(WORK INSTRUCTION)
Only the text of the records belongs in the answer, copied exactly and without pictures.

Source texts of formatted documents:
• • •
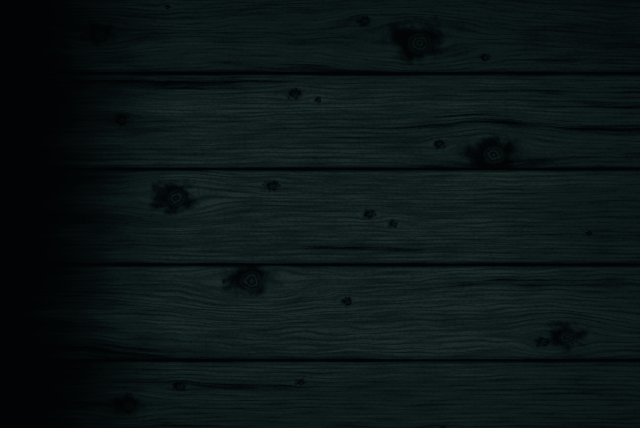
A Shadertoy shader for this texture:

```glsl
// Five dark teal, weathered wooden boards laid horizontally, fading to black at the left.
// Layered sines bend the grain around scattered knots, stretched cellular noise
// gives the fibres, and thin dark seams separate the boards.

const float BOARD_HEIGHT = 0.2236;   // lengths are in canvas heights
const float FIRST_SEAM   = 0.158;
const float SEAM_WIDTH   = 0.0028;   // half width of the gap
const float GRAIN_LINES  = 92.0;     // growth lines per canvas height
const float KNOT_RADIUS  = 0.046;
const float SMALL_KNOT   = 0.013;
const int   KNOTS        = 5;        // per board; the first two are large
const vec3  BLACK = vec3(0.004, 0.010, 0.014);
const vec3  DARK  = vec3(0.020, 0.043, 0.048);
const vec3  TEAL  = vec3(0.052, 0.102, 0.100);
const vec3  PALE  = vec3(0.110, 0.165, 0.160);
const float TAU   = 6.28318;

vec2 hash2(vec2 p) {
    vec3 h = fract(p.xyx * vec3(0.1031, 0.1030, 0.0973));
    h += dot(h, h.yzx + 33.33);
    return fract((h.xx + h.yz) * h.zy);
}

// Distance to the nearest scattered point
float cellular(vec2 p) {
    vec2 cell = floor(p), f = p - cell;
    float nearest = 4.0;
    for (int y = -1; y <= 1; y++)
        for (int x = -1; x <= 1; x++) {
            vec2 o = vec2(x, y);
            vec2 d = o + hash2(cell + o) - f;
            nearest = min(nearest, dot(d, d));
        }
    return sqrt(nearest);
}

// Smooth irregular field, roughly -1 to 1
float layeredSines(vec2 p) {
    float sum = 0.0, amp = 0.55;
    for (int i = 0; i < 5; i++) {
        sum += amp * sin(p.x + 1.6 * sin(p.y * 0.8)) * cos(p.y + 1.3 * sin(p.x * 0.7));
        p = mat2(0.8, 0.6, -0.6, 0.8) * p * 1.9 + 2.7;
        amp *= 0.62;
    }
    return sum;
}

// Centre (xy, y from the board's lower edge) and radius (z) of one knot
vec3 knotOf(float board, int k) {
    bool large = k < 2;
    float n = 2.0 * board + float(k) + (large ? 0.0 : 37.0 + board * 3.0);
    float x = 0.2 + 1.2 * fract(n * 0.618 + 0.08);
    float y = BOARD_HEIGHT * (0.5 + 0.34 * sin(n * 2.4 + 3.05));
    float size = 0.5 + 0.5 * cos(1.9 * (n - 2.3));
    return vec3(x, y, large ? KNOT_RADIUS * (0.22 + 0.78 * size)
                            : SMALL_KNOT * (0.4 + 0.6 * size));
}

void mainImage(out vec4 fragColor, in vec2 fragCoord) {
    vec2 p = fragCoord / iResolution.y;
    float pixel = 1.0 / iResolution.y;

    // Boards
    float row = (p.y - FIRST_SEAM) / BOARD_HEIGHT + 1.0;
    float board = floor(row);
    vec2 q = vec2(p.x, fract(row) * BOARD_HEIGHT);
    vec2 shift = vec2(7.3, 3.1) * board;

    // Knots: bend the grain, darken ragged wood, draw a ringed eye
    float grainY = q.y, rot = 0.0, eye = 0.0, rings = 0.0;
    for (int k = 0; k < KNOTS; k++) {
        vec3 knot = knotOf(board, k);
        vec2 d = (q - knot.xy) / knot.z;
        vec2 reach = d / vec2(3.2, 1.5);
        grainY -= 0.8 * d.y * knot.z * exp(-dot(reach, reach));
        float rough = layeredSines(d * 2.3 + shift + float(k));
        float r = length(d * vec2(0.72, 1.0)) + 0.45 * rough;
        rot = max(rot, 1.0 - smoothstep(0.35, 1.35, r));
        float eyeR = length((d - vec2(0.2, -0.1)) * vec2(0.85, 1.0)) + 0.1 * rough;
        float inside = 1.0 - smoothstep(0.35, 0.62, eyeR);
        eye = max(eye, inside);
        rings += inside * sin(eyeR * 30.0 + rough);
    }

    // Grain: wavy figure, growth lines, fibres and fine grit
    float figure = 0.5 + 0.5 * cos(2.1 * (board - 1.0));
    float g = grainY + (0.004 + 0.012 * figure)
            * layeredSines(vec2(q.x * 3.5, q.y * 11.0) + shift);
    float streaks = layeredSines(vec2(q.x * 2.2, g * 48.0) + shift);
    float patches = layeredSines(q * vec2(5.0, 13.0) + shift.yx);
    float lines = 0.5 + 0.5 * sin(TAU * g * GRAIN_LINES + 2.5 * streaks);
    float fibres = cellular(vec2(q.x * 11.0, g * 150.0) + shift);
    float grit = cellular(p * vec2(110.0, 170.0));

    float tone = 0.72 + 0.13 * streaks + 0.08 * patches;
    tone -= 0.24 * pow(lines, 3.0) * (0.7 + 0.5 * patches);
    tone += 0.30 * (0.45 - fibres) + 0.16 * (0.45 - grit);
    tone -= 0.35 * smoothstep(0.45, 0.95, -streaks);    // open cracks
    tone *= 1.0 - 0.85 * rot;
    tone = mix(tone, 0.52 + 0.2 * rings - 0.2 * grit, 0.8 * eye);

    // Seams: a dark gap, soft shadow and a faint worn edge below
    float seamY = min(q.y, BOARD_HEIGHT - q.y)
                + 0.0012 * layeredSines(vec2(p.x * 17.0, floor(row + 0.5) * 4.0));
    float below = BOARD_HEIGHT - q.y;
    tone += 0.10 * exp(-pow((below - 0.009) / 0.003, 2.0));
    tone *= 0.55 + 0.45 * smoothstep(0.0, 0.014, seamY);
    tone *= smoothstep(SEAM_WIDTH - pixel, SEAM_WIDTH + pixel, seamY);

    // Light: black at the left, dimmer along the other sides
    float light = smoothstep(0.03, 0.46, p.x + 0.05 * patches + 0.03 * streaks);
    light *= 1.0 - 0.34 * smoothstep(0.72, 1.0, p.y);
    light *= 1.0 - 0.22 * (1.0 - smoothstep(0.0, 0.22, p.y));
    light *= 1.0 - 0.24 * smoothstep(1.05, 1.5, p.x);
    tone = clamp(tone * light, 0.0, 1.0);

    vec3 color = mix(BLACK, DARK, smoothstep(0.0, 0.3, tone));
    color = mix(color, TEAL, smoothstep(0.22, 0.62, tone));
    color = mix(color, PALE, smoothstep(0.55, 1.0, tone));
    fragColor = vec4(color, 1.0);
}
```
• • •
(SOLUTION TO THE EXERCISE)
A Shadertoy shader for this texture:

```glsl
// Five dark teal, weathered wooden boards laid horizontally, fading to black at the left.
// Layered sines bend the grain around scattered knots, stretched cellular noise
// gives the fibres, and thin dark seams separate the boards.

const float BOARD_HEIGHT = 0.2236;   // lengths are in canvas heights
const float FIRST_SEAM   = 0.158;
const float SEAM_WIDTH   = 0.0028;   // half width of the gap
const float GRAIN_LINES  = 92.0;     // growth lines per canvas height
const float KNOT_RADIUS  = 0.046;
const float SMALL_KNOT   = 0.013;
const int   KNOTS        = 5;        // per board; the first two are large
const vec3  BLACK = vec3(0.004, 0.010, 0.014);
const vec3  DARK  = vec3(0.020, 0.043, 0.048);
const vec3  TEAL  = vec3(0.052, 0.102, 0.100);
const vec3  PALE  = vec3(0.110, 0.165, 0.160);
const float TAU   = 6.28318;

vec2 hash2(vec2 p) {
    vec3 h = fract(p.xyx * vec3(0.1031, 0.1030, 0.0973));
    h += dot(h, h.yzx + 33.33);
    return fract((h.xx + h.yz) * h.zy);
}

// Distance to the nearest scattered point
float cellular(vec2 p) {
    vec2 cell = floor(p), f = p - cell;
    float nearest = 4.0;
    for (int y = -1; y <= 1; y++)
        for (int x = -1; x <= 1; x++) {
            vec2 o = vec2(x, y);
            vec2 d = o + hash2(cell + o) - f;
            nearest = min(nearest, dot(d, d));
        }
    return sqrt(nearest);
}

// Smooth irregular field, roughly -1 to 1
float layeredSines(vec2 p) {
    float sum = 0.0, amp = 0.55;
    for (int i = 0; i < 5; i++) {
        sum += amp * sin(p.x + 1.6 * sin(p.y * 0.8)) * cos(p.y + 1.3 * sin(p.x * 0.7));
        p = mat2(0.8, 0.6, -0.6, 0.8) * p * 1.9 + 2.7;
        amp *= 0.62;
    }
    return sum;
}

// Centre (xy, y from the board's lower edge) and radius (z) of one knot
vec3 knotOf(float board, int k) {
    bool large = k < 2;
    float n = 2.0 * board + float(k) + (large ? 0.0 : 37.0 + board * 3.0);
    float x = 0.2 + 1.2 * fract(n * 0.618 + 0.08);
    float y = BOARD_HEIGHT * (0.5 + 0.34 * sin(n * 2.4 + 3.05));
    float size = 0.5 + 0.5 * cos(1.9 * (n - 2.3));
    return vec3(x, y, large ? KNOT_RADIUS * (0.22 + 0.78 * size)
                            : SMALL_KNOT * (0.4 + 0.6 * size));
}

void mainImage(out vec4 fragColor, in vec2 fragCoord) {
    vec2 p = fragCoord / iResolution.y;
    float pixel = 1.0 / iResolution.y;

    // Boards
    float row = (p.y - FIRST_SEAM) / BOARD_HEIGHT + 1.0;
    float board = floor(row);
    vec2 q = vec2(p.x, fract(row) * BOARD_HEIGHT);
    vec2 shift = vec2(7.3, 3.1) * board;

    // Knots: bend the grain, darken ragged wood, draw a ringed eye
    float grainY = q.y, rot = 0.0, eye = 0.0, rings = 0.0;
    for (int k = 0; k < KNOTS; k++) {
        vec3 knot = knotOf(board, k);
        vec2 d = (q - knot.xy) / knot.z;
        vec2 reach = d / vec2(3.2, 1.5);
        grainY -= 0.8 * d.y * knot.z * exp(-dot(reach, reach));
        float rough = layeredSines(d * 2.3 + shift + float(k));
        float r = length(d * vec2(0.72, 1.0)) + 0.45 * rough;
        rot = max(rot, 1.0 - smoothstep(0.35, 1.35, r));
        float eyeR = length((d - vec2(0.2, -0.1)) * vec2(0.85, 1.0)) + 0.1 * rough;
        float inside = 1.0 - smoothstep(0.35, 0.62, eyeR);
        eye = max(eye, inside);
        rings += inside * sin(eyeR * 30.0 + rough);
    }

    // Grain: wavy figure, growth lines, fibres and fine grit
    float figure = 0.5 + 0.5 * cos(2.1 * (board - 1.0));
    float g = grainY + (0.004 + 0.012 * figure)
            * layeredSines(vec2(q.x * 3.5, q.y * 11.0) + shift);
    float streaks = layeredSines(vec2(q.x * 2.2, g * 48.0) + shift);
    float patches = layeredSines(q * vec2(5.0, 13.0) + shift.yx);
    float lines = 0.5 + 0.5 * sin(TAU * g * GRAIN_LINES + 2.5 * streaks);
    float fibres = cellular(vec2(q.x * 11.0, g * 150.0) + shift);
    float grit = cellular(p * vec2(110.0, 170.0));

    float tone = 0.72 + 0.13 * streaks + 0.08 * patches;
    tone -= 0.24 * pow(lines, 3.0) * (0.7 + 0.5 * patches);
    tone += 0.30 * (0.45 - fibres) + 0.16 * (0.45 - grit);
    tone -= 0.35 * smoothstep(0.45, 0.95, -streaks);    // open cracks
    tone *= 1.0 - 0.85 * rot;
    tone = mix(tone, 0.52 + 0.2 * rings - 0.2 * grit, 0.8 * eye);

    // Seams: a dark gap, soft shadow and a faint worn edge below
    float seamY = min(q.y, BOARD_HEIGHT - q.y)
                + 0.0012 * layeredSines(vec2(p.x * 17.0, floor(row + 0.5) * 4.0));
    float below = BOARD_HEIGHT - q.y;
    tone += 0.10 * exp(-pow((below - 0.009) / 0.003, 2.0));
    tone *= 0.55 + 0.45 * smoothstep(0.0, 0.014, seamY);
    tone *= smoothstep(SEAM_WIDTH - pixel, SEAM_WIDTH + pixel, seamY);

    // Light: black at the left, dimmer along the other sides
    float light = smoothstep(0.03, 0.46, p.x + 0.05 * patches + 0.03 * streaks);
    light *= 1.0 - 0.34 * smoothstep(0.72, 1.0, p.y);
    light *= 1.0 - 0.22 * (1.0 - smoothstep(0.0, 0.22, p.y));
    light *= 1.0 - 0.24 * smoothstep(1.05, 1.5, p.x);
    tone = clamp(tone * light, 0.0, 1.0);

    vec3 color = mix(BLACK, DARK, smoothstep(0.0, 0.3, tone));
    color = mix(color, TEAL, smoothstep(0.22, 0.62, tone));
    color = mix(color, PALE, smoothstep(0.55, 1.0, tone));
    fragColor = vec4(color, 1.0);
}
```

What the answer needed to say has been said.